There will always be
a place for these recordings. For many
of the vinyl generation this coupling
was their introduction to Martin. It
was issued on Decca associates, Candide
and Turnabout. The recordings are classics
because they feature the composer conducting
and in the case of the piano concerto
the dedicatee as soloist. While the
Violin Concerto was premiered in Basle
in 1952 by Hans-Heinz Schneeberger with
Sacher conducting, it was Schneiderhan
who took the concerto to his heart and
performed it repeatedly. Perhaps the
orchestra was not in the first league
but the results remain impressive.
This classic coupling
seemed generously timed back in the
LP 1970s; now it's parsimonious looked
at purely in grocer-like bucks per minute
mode. The fact is though that if you
have any serious interest in Martin's
severe almost puritan approach to the
world of emotion you must have this.
The composer may have been 81 at the
sessions but he knew these works as
Creator (a word his Christian convictions
might have shrank from) and they were,
at the time, respectively two decades
and half a decade old.
The Violin Concerto
No. 2 is amongst Martin's least severe
and sober works - especially in the
lengthy first of three movements. The
subdued Martin genome rises in strength
though in the middle movement which
contrasts with the Ravel-like barely
contained spectral excitement of its
predecessor. Written five years after

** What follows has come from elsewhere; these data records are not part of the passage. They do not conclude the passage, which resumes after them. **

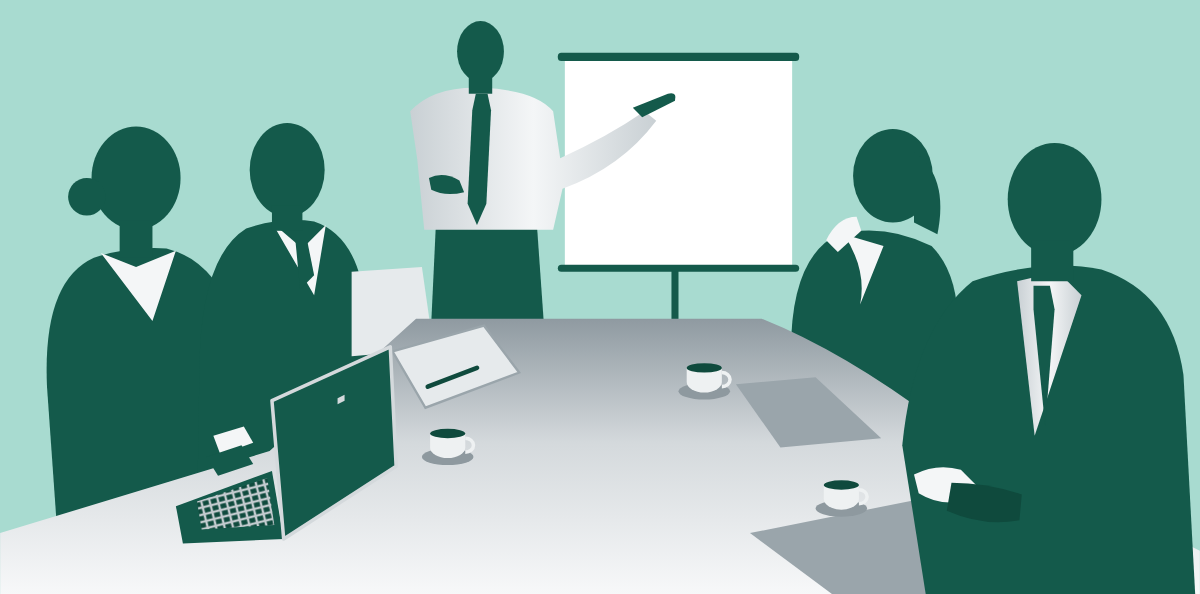
<!DOCTYPE html>
<html lang="en">
<head>
<meta charset="utf-8">
<title>Team Meeting</title>
<style>
  :root {
    --mint: #a8dbd0;
    --forest: #145a4b;
    --forest-deep: #0f4a3d;
    --shirt: #f4f6f7;
    --shirt-shade: #c9d0d4;
    --table-top: #8f9aa1;
    --table-mid: #d4d9dc;
    --table-near: #f7f8f9;
    --paper: #9aa5ab;
    --paper-light: #e6eaec;
    --board: #ffffff;
    --cup: #eef1f2;
    --cup-shade: #8e999f;
    --keyboard: #c3cbcf;
  }
  html, body { margin: 0; padding: 0; overflow: hidden; background: var(--mint); }
  .meeting-scene { display: block; width: 1200px; height: 594px; }
</style>
</head>
<body>
<svg class="meeting-scene" viewBox="0 0 1024 507" width="1200" height="594" role="img" aria-label="Business team meeting around a conference table with a presenter at a flip board">
  <defs>
    <linearGradient id="tableSurface" x1="0" y1="0" x2="0" y2="1">
      <stop offset="0" stop-color="var(--table-top)"/>
      <stop offset="0.45" stop-color="var(--table-mid)"/>
      <stop offset="1" stop-color="var(--table-near)"/>
    </linearGradient>
    <linearGradient id="shirtShade" x1="0" y1="0" x2="1" y2="0">
      <stop offset="0" stop-color="var(--shirt-shade)"/>
      <stop offset="0.5" stop-color="var(--shirt)"/>
      <stop offset="1" stop-color="var(--shirt-shade)"/>
    </linearGradient>
    <pattern id="keyGrid" width="7" height="6" patternUnits="userSpaceOnUse" patternTransform="rotate(-14)">
      <rect width="7" height="6" fill="var(--keyboard)"/>
      <rect x="1" y="1" width="5" height="4" fill="var(--forest-deep)"/>
    </pattern>
    <g id="coffeeCup">
      <ellipse cx="0" cy="14" rx="22" ry="7" fill="var(--cup-shade)"/>
      <path d="M-15 -6 h30 v12 a15 9 0 0 1 -30 0z" fill="var(--cup)"/>
      <path d="M15 -2 a7 6 0 0 1 0 12" fill="none" stroke="var(--cup)" stroke-width="3"/>
      <ellipse cx="0" cy="-6" rx="15" ry="4" fill="var(--forest-deep)"/>
    </g>
  </defs>

  <rect width="1024" height="507" fill="var(--mint)"/>

  <g class="flip-board">
    <rect x="573" y="225" width="6" height="50" fill="var(--forest)"/>
    <rect x="482" y="50" width="194" height="178" fill="var(--board)"/>
    <rect x="476" y="45" width="206" height="7" rx="3" fill="var(--forest)"/>
    <rect x="476" y="226" width="206" height="6" rx="3" fill="var(--forest)"/>
  </g>

  <g class="presenter">
    <path d="M372 190 h86 l6 85 h-96z" fill="var(--forest)"/>
    <path d="M350 95 q20 -22 62 -20 q45 2 60 20 l6 40 q40 -18 72 -40 l10 8 q-30 40 -80 58 l-8 35 h-110 l-6 -60 z" fill="url(#shirtShade)"/>
    <path d="M540 92 l30 -12 q8 -2 6 6 l-28 14z" fill="var(--forest)"/>
    <path d="M406 80 l10 0 l3 14 l-4 80 l-8 18 l-8 -18 l4 -80z" fill="var(--forest)"/>
    <path d="M366 152 q12 -6 26 2 l4 10 q-16 4 -28 -2z" fill="var(--forest)"/>
    <ellipse cx="410" cy="44" rx="20" ry="26" fill="var(--forest)"/>
    <path d="M400 64 h20 v16 h-20z" fill="var(--forest)"/>
  </g>

  <g class="woman-left">
    <path d="M40 330 q-4 -90 40 -110 q30 -10 62 -8 q40 10 58 60 l20 200 h-170z" fill="var(--forest)"/>
    <path d="M86 216 l30 12 l34 -14 l-20 60z" fill="var(--shirt)"/>
    <ellipse cx="116" cy="152" rx="38" ry="44" fill="var(--forest)"/>
    <circle cx="74" cy="168" r="16" fill="var(--forest)"/>
    <path d="M102 188 h28 v32 h-28z" fill="var(--forest)"/>
  </g>

  <g class="man-left">
    <path d="M170 320 q0 -100 40 -125 q30 -10 58 -6 q30 10 40 50 l40 60 l-60 30 l-10 120 h-110z" fill="var(--forest)"/>
    <path d="M232 190 l26 22 l20 -20 l-10 60z" fill="var(--shirt)"/>
    <path d="M252 205 l10 0 l6 30 l-12 12z" fill="var(--forest)"/>
    <path d="M300 232 l60 -4 l10 70 l-70 6z" fill="var(--paper-light)"/>
    <ellipse cx="245" cy="145" rx="32" ry="40" fill="var(--forest)"/>
    <path d="M232 175 h26 v22 h-26z" fill="var(--forest)"/>
  </g>

  <g class="woman-right">
    <path d="M675 300 q0 -80 40 -100 q40 -10 80 10 q30 30 20 100 l-20 40 h-120z" fill="var(--forest)"/>
    <path d="M720 200 q20 30 14 60 l20 -50z" fill="var(--shirt)"/>
    <path d="M705 205 q10 -20 26 -20 l4 12 l-20 18z" fill="var(--shirt)"/>
    <ellipse cx="762" cy="150" rx="34" ry="40" fill="var(--forest)"/>
    <path d="M780 130 q30 20 20 70 l-20 -10z" fill="var(--forest)"/>
  </g>

  <path class="conference-table" d="M355 272 H650 Q720 300 800 360 L1024 470 V507 H0 V455 L230 385 Z" fill="url(#tableSurface)"/>

  <g class="notepad">
    <path d="M335 300 l78 -22 l30 40 l-80 30z" fill="var(--paper-light)" stroke="var(--paper)" stroke-width="2"/>
    <path d="M365 330 l42 -16" stroke="var(--forest-deep)" stroke-width="4" stroke-linecap="round"/>
  </g>

  <path d="M628 328 l68 -6 l56 52 l-86 8z" fill="var(--paper)"/>
  <path d="M640 455 l150 -30 l70 82 h-150z" fill="var(--paper)"/>

  <g class="laptop">
    <path d="M150 432 l82 -30 l10 58 l-86 4z" fill="var(--forest)"/>
    <path d="M168 428 l60 -20 l6 40 l-62 4z" fill="url(#keyGrid)"/>
    <path d="M232 342 L333 296 L338 398 L242 460 Z" fill="var(--forest)" stroke="var(--table-mid)" stroke-width="3" stroke-linejoin="round"/>
    <path d="M288 340 l6 -3 v5 l-6 3z" fill="var(--table-mid)"/>
    <path d="M182 372 l26 -8 l8 14 l-28 10z" fill="var(--shirt)"/>
    <path d="M176 390 l30 -10 l10 16 l-30 10z" fill="var(--forest)"/>
  </g>

  <g class="man-right">
    <path d="M770 380 q10 -100 60 -140 q60 -20 110 -10 q60 20 70 90 l10 187 h-230z" fill="var(--forest)"/>
    <path d="M868 240 l35 -8 l20 20 l-40 120 z" fill="url(#shirtShade)"/>
    <path d="M882 244 l14 0 l4 20 l-8 100 l-10 -100z" fill="var(--forest)"/>
    <path d="M780 405 q20 -10 40 -4 l20 20 q-30 16 -56 0z" fill="var(--shirt)"/>
    <path d="M812 412 q30 0 60 10 l-2 22 q-30 6 -62 -8z" fill="var(--forest-deep)"/>
    <ellipse cx="900" cy="170" rx="40" ry="48" fill="var(--forest)"/>
    <path d="M880 205 h36 v35 h-36z" fill="var(--forest)"/>
  </g>

  <use href="#coffeeCup" x="382" y="376"/>
  <use href="#coffeeCup" x="601" y="320"/>
  <use href="#coffeeCup" x="718" y="420"/>
</svg>
</body>
</html>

the end of the War its elegiac mood
may find its roots in that conflict.
Schneiderhan's forthright way with the
solo line in the finale recalls Rawsthorne's
contemporaneous First Concerto. The
piece ends in a roaringly unequivocal
blaze of triumph.
The work has been recorded
quite a few times such are its attractions.
Paul Kling's version on Louisville First
Edition is excellent. Dene Olding's
on ABC Classics is occluded by
the dry acoustic of Monash Hall. Decca's
recording of Schneiderhan and Ansermet
is very good.
The dedication is to
Paul Sacher. It was commissioned by
the Pro Helvetia Foundation.
The Second Piano Concerto
is from the mid 1960s when Martin's
own undogmatic brand of 12 tone writing
had a firm grip. It is brilliant, sometimes
dissonant, masterfully orchestrated
- note the superb saxophone solo in
the first movement which is then appropriated
by solo trumpet and clarinet.
These are authoritative
performances carrying the imprimatur
of the composer. The performances are
alive with brilliance and fantasy defying
any suspicion about an elderly infirm
composer. I suspect that much preparation
went into these sessions such is the
polish and, strangely enough, the spontaneity
of the performances.
The Piano Concerto
is the tougher of the two nuts to crack
but neither work is forbidding and the
Violin Concerto is richly sewn, full
of glancing and ricocheting blows of
The Luxembourg orchestra
is not a luxury instrument although
the real evidence of this can be heard
only in the less than voluptuous tone
of the massed violins; not that Martin
uses them that frequently.
The otherwise extremely
good notes by R D Darrell have been
superseded in their claims about the
neglect of the First Piano Concerto.
It has been recorded twice - once by
Benda on ASV and once by Antonioli on
Not in the first flush
but certainly fascinating and authoritative
recordings for the Martin enthusiast.
You do not know these concertos thoroughly
until you have heard this disc.